South Dakota soybean farmers ‘See for Themselves’
More than 60 percent of South Dakota’s soybean crop is exported to international customers annually, making the international market an important component of the state’s agricultural industry. The South Dakota Soybean Research & Promotion Council (SDSRPC) recently hosted 15 farmers on a “See for Yourself” educational program to the Pacific Northwest to see up close how their soybean checkoff dollars are being invested in the international marketplace.
The three-day mission in Washington state examined the many links of the international marketing chain, as Washington is a crucial port for the export of South Dakota soybeans to China and Southeast Asia. The mission gave farmers the opportunity to see their checkoff dollars at work, ensuring increases in productivity, profitability and demand. Stops on the tour included the Port of Grays Harbor, Ag Processing, Inc. (AGP), Imperium Renewables, Tacoma Export Marketing Company (TEMCO) and Icicle Seafoods.
The relevancy of the tour highlighted the fact that the Port of Grays Harbor is the primary export hub of American grown soybean meal. Other products shipped from Grays Harbor include biodiesel, automobiles, liquids and bulk products.
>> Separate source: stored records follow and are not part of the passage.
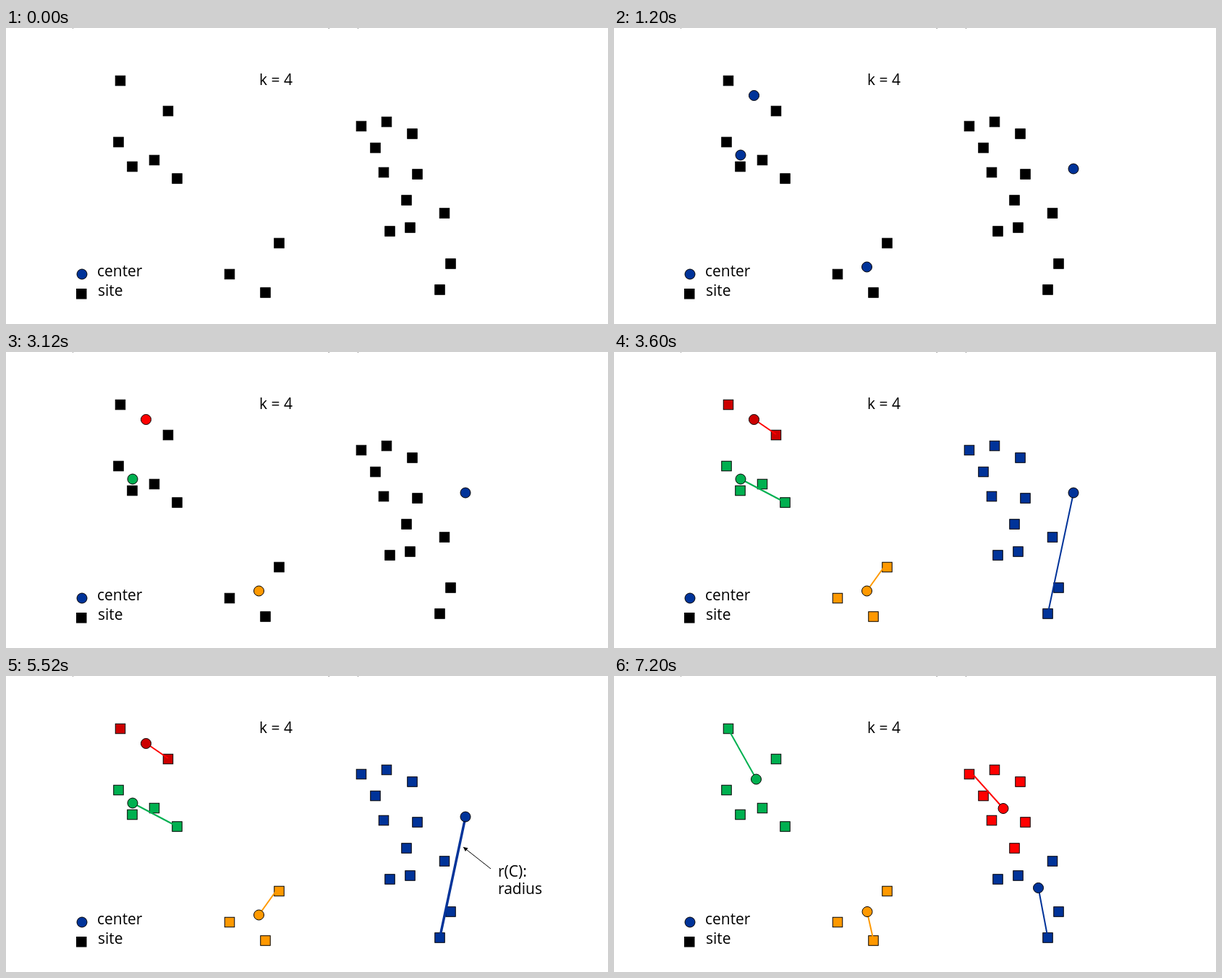
Write an HTML page that moves like this. It is 832 px wide and 410 px high and loops after 8 s.

```html
<!DOCTYPE html>
<html lang="en">
<head>
<meta charset="utf-8">
<title>k-center clustering</title>
<style>
html, body { margin: 0; width: 100%; height: 100%; overflow: hidden; background: #fff; }
svg { display: block; width: 100vw; height: 100vh; }
text { font: 21px "Open Sans", "Noto Sans", sans-serif; fill: #000; }
.dot { stroke: #000; stroke-width: 1; }
</style>
</head>
<body>
<svg viewBox="0 0 832 410">
  <path d="M91 -1l1.5 1.5M444.500 -1l2 1.500M488 -1l-2 1.500" stroke="#333" stroke-width="1" fill="none"/>
  <text x="350" y="78.500">k = 4</text>
  <text x="126" y="344">center</text>
  <text x="127" y="370.500">site</text>
  <circle class="dot" cx="105" cy="341" r="7" fill="#003399"/>
  <rect class="dot" x="97.500" y="361.500" width="13.500" height="13.500"/>
  <g id="scene"></g>
</svg>
<script>
const LOOP = 8000, STEP = 1200;
const BLUE = '#003399', GREEN = '#00b050', ORANGE = '#ff9900',
      RED = '#ff0000', DARK = '#cc0000', BLACK = '#000000';
const scene = document.getElementById('scene');

const sites = [
  [158, 73], [224, 115], [155.500, 158], [174.500, 192], [205, 183], [236.500, 208.500],
  [377.500, 298], [309, 341], [358.500, 366.500],
  [491, 136], [526, 130], [561.500, 146.500], [510.500, 166], [522, 200], [568.500, 202.500], [553.500, 238.500],
  [606, 256.500], [558.500, 276.500], [530.500, 281.500], [614.500, 326.500], [599.500, 362.500]
];

const run = (...parts) => parts.flatMap(([color, n]) => Array(n).fill(color));
const plain = run([BLACK, 21]);
const first = run([DARK, 2], [GREEN, 4], [ORANGE, 3], [BLUE, 12]);
const second = run([GREEN, 6], [ORANGE, 3], [RED, 7], [BLUE, 5]);

// centers: x, y, color; lines: x1, y1, x2, y2, color, width
const start = (a, b, c, d) => [
  [193.500, 93.500, a], [175, 176, b], [349.500, 331, c], [635, 195, d]
];
const redLine = [197, 95.500, 224, 114, RED, 2];
const greenLine = [179, 178, 232, 206, GREEN, 2];
const orangeLine = [353, 326, 373, 298, ORANGE, 2];
const blueLine = width => [634, 200, 600.500, 358, BLUE, width];
const assigned = start(DARK, GREEN, ORANGE, BLUE);

const stages = [
  { fill: plain, centers: [], lines: [] },
  { fill: plain, centers: start(BLUE, BLUE, BLUE, BLUE), lines: [] },
  { fill: plain, centers: start(RED, GREEN, ORANGE, BLUE), lines: [] },
  { fill: first, centers: assigned, lines: [redLine, greenLine, orangeLine, blueLine(2)] },
  { fill: first, centers: assigned, lines: [redLine, greenLine, orangeLine, blueLine(3.5)],
    arrow: [670, 267, 632, 237] },
  { fill: first,
    centers: [assigned[0], [191.500, 184.500, GREEN], assigned[2], [558.500, 223, BLUE]],
    lines: [redLine, [197, 188, 232, 207, GREEN, 2], orangeLine, [560, 228, 596.500, 358, BLUE, 3.5]],
    arrow: [670, 268, 593, 293.500] },
  { fill: second,
    centers: [[538, 183.500, RED], [196.500, 143, GREEN], [350, 326.500, ORANGE], [586.500, 293.500, BLUE]],
    lines: [[497, 137.500, 535, 180, RED, 2], [161, 79, 194, 138, GREEN, 2],
            [351, 332, 357.500, 361, ORANGE, 2], [587.500, 299, 598.500, 357, BLUE, 2]] }
];

const line = ([x1, y1, x2, y2, color, width]) =>
  `<line x1="${x1}" y1="${y1}" x2="${x2}" y2="${y2}" stroke="${color}" stroke-width="${width}"/>`;
const site = ([x, y], color) =>
  `<rect class="dot" x="${x - 6.75}" y="${y - 6.75}" width="13.5" height="13.5" fill="${color}"/>`;
const center = ([x, y, color]) =>
  `<circle class="dot" cx="${x}" cy="${y}" r="7" fill="${color}"/>`;

function label([x1, y1, x2, y2]) {
  const angle = Math.atan2(y2 - y1, x2 - x1) * 180 / Math.PI;
  return line([x1, y1, x2, y2, BLACK, 1]) +
    `<path d="M0 0L-6 -3V3Z" transform="translate(${x2} ${y2}) rotate(${angle})"/>` +
    '<text x="680" y="278">r(C):</text><text x="680" y="301.5">radius</text>';
}

let shown = -1;
function draw(time) {
  const index = Math.floor((time % LOOP) / STEP);
  if (index === shown) return;
  shown = index;
  const { fill, centers, lines, arrow } = stages[index];
  scene.innerHTML = sites.map((p, i) => site(p, fill[i])).join('') +
    lines.map(line).join('') + centers.map(center).join('') + (arrow ? label(arrow) : '');
}

const begin = performance.now();
function tick() {
  draw(performance.now() - begin);
  requestAnimationFrame(tick);
}
tick();
</script>
</body>
</html>
```
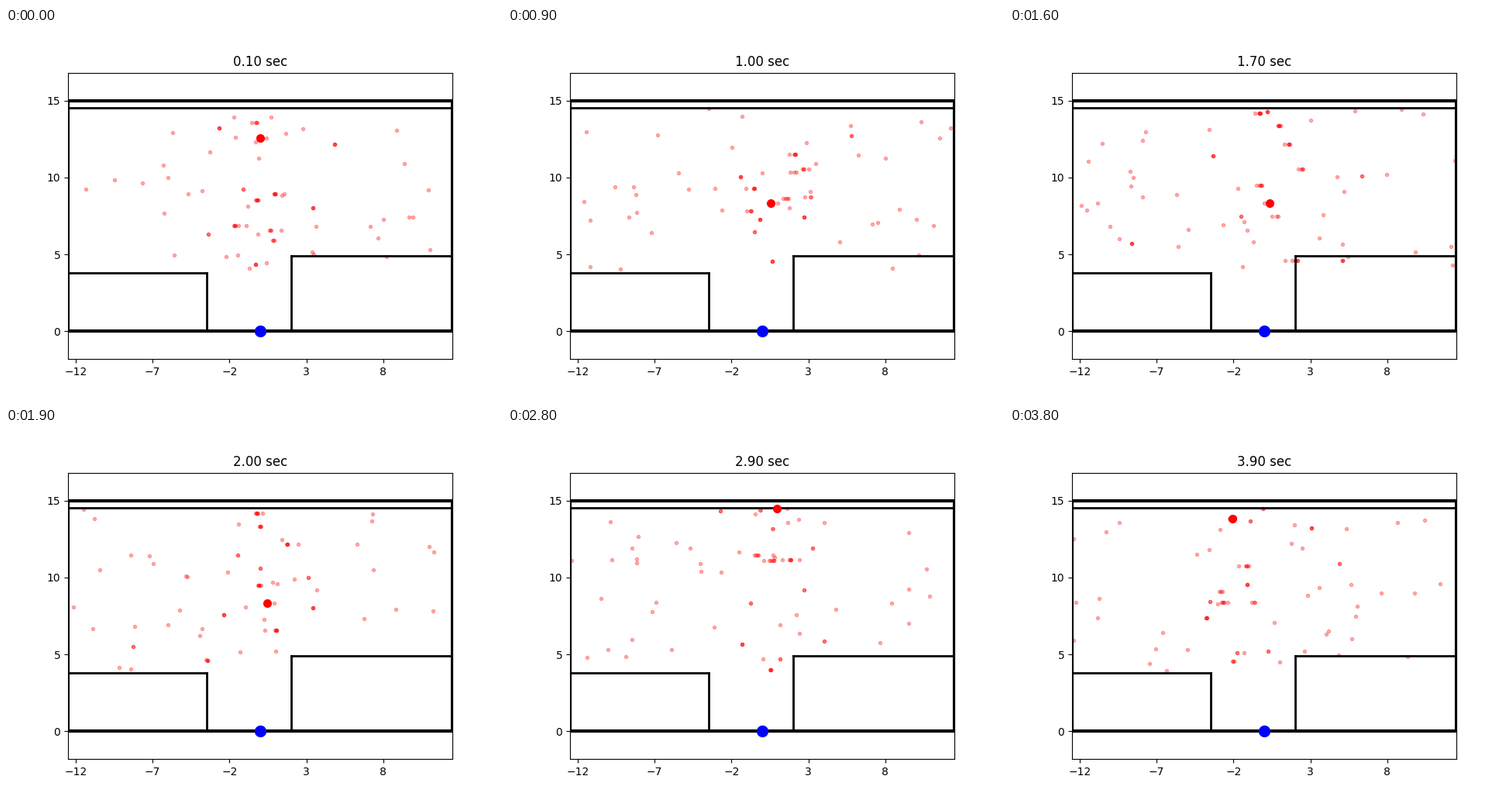
A matplotlib script for the animation above (3.9 s loop, 640x480 px).

```python
import numpy as np
import matplotlib.pyplot as plt
from matplotlib.animation import FuncAnimation

FRAMES = 39
INTERVAL = 100
HALF = 12.5
CEILING = 14.53
Y_LOW, Y_HIGH = 3.85, 14.5
SINGLES = 38
PAIRS = 6
GROUPS = 48

# Key points of the best estimate: frame, x, y
KEYS = np.array([
    (0, 0, 12.56),
    (9, 0.57, 8.33),
    (13, 0.22, 8.33),
    (19, 0.47, 8.33),
    (24, -1.8, 14.5),
    (32, 3.75, 9.87),
    (38, -2.05, 13.8),
])


def best_at(k):
    """Drift along x, but jump to the height of the nearest key."""
    frames, xs, ys = KEYS.T
    return np.interp(k, frames, xs), ys[np.abs(frames - k).argmin()]


def make_group(i, rng):
    """A resampled group keeps its height while it survives."""
    return {
        "birth": i * (FRAMES + 6) / GROUPS - 6,
        "life": rng.uniform(4, 10),
        "offset": rng.normal(0, 1),
        "y": rng.uniform(Y_LOW, Y_HIGH),
        "size": rng.integers(2, 7),
    }


seed_rng = np.random.default_rng(8)
groups = [make_group(i, seed_rng) for i in range(GROUPS)]


def particles_at(k):
    rng = np.random.default_rng(500 + k)
    best_x, best_y = best_at(k)

    # Fresh particles, scattered anew each frame
    xs = [rng.uniform(-HALF, HALF, SINGLES)]
    ys = [rng.uniform(Y_LOW, Y_HIGH, SINGLES)]

    # Coinciding copies
    copies = rng.integers(2, 4, PAIRS)
    xs.append(np.repeat(rng.normal(best_x, 3.5, PAIRS), copies))
    ys.append(np.repeat(rng.uniform(Y_LOW, Y_HIGH, PAIRS), copies))

    def add_group(x, y, size):
        spread = np.where(np.arange(size) % 3 == 2, 0.4, 0.05)
        xs.append(x + rng.normal(0, 1, size) * spread)
        ys.append(np.full(size, y))

    add_group(best_x, best_y, 4)
    for g in groups:
        if 0 <= k - g["birth"] < g["life"]:
            add_group(best_x + g["offset"], g["y"], g["size"])
    return np.concatenate(xs), np.concatenate(ys)


fig, ax = plt.subplots(figsize=(6.4, 4.8), dpi=100)
ax.set_xlim(-HALF, HALF)
ax.set_ylim(0, 15)
ax.set_aspect("equal", adjustable="datalim")
ax.set_xticks(range(-12, 13, 5))
ax.set_yticks(range(0, 16, 5))

dots, = ax.plot([], [], "r.", alpha=0.3)
ax.plot([-HALF, HALF, HALF, -HALF, -HALF], [0, 0, 15, 15, 0], "k", lw=3)
for wall_x, wall_y in [
    ([-HALF, HALF], [CEILING, CEILING]),
    ([-HALF, -3.5], [3.8, 3.8]),
    ([-3.5, -3.5], [0, 3.8]),
    ([2, HALF], [4.9, 4.9]),
    ([2, 2], [0, 4.9]),
]:
    ax.plot(wall_x, wall_y, "k", lw=2)
best, = ax.plot([], [], "ro", ms=7)
ax.plot(0, 0, "bo", ms=10)
ax.set_xlim(-HALF, HALF)
ax.set_ylim(0, 15)
title = ax.set_title("")


def update(k):
    dots.set_data(*particles_at(k))
    x, y = best_at(k)
    best.set_data([x], [y])
    title.set_text(f"{(k + 1) / 10:.2f} sec")
    return dots, best, title


anim = FuncAnimation(fig, update, frames=FRAMES, interval=INTERVAL, repeat=True)
plt.show()
```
Darrin Erdmann, a farmer from Groton, S.D., said he gained a better understanding of the value of the checkoff and learned more about what the industry is doing and why. “As farmers, we hear that they aren’t using soybeans for biodiesel or aren’t using soybean meal for fish food and on this trip we learned why – because we are selling to a higher value market and getting a better return,” Erdmann said.
The South Dakota soybean farmers also visited TEMCO, a grain facility at the Port of Tacoma. TEMCO is the fastest loading/discharge yard in the country and contains 100 miles of rail. “It was neat to see the facilities and walk around the grain leg at the port,” Erdmann said. “Our tour guides did a great job connecting the path of our soybeans after they leave our fields.”
The participants agreed that other farmers need to take advantage of the opportunity to see exports firsthand.
“I would absolutely encourage other farmers to attend the trip next year. The knowledge gained from peers on the trip as well as from board members is invaluable,” Erdmann said. “It is important to know what our association is doing for us.”
The delegation of South Dakota farmers included Erdmann, Nathan Davis of Ipswich, John Millan of Mitchell, Roger Schaeffer of Viborg, Morgan Holler of Groton, Jeff Thompson of Colton, Doyle Rneaas of Nunda, Richard Werner of Huron, Mike Deinert of Mt. Vernon, Joseph Luther from Hazel, Myles Brockmueller of Freeman, Daryl Terveen of Emery, James Jepsen of Flandreau, Donnie Miles of Doland, and Brandon Wipf of Huron. The group was joined by SDSRPC representatives Kelly Nelson, Matthew Bainbridge and Bob Metz. Tom Steever of Brownfield Ag News also attended and reported daily radio updates from the trip
If you are a South Dakota soybean farmer and are interested in seeing these locations for yourself or learning more about your checkoff dollars, join us next year for our See For Yourself international marketing mission. For more information on the program, please contact the SDSRPC office at 605-333-9942 or visit www.sdsoybean.org.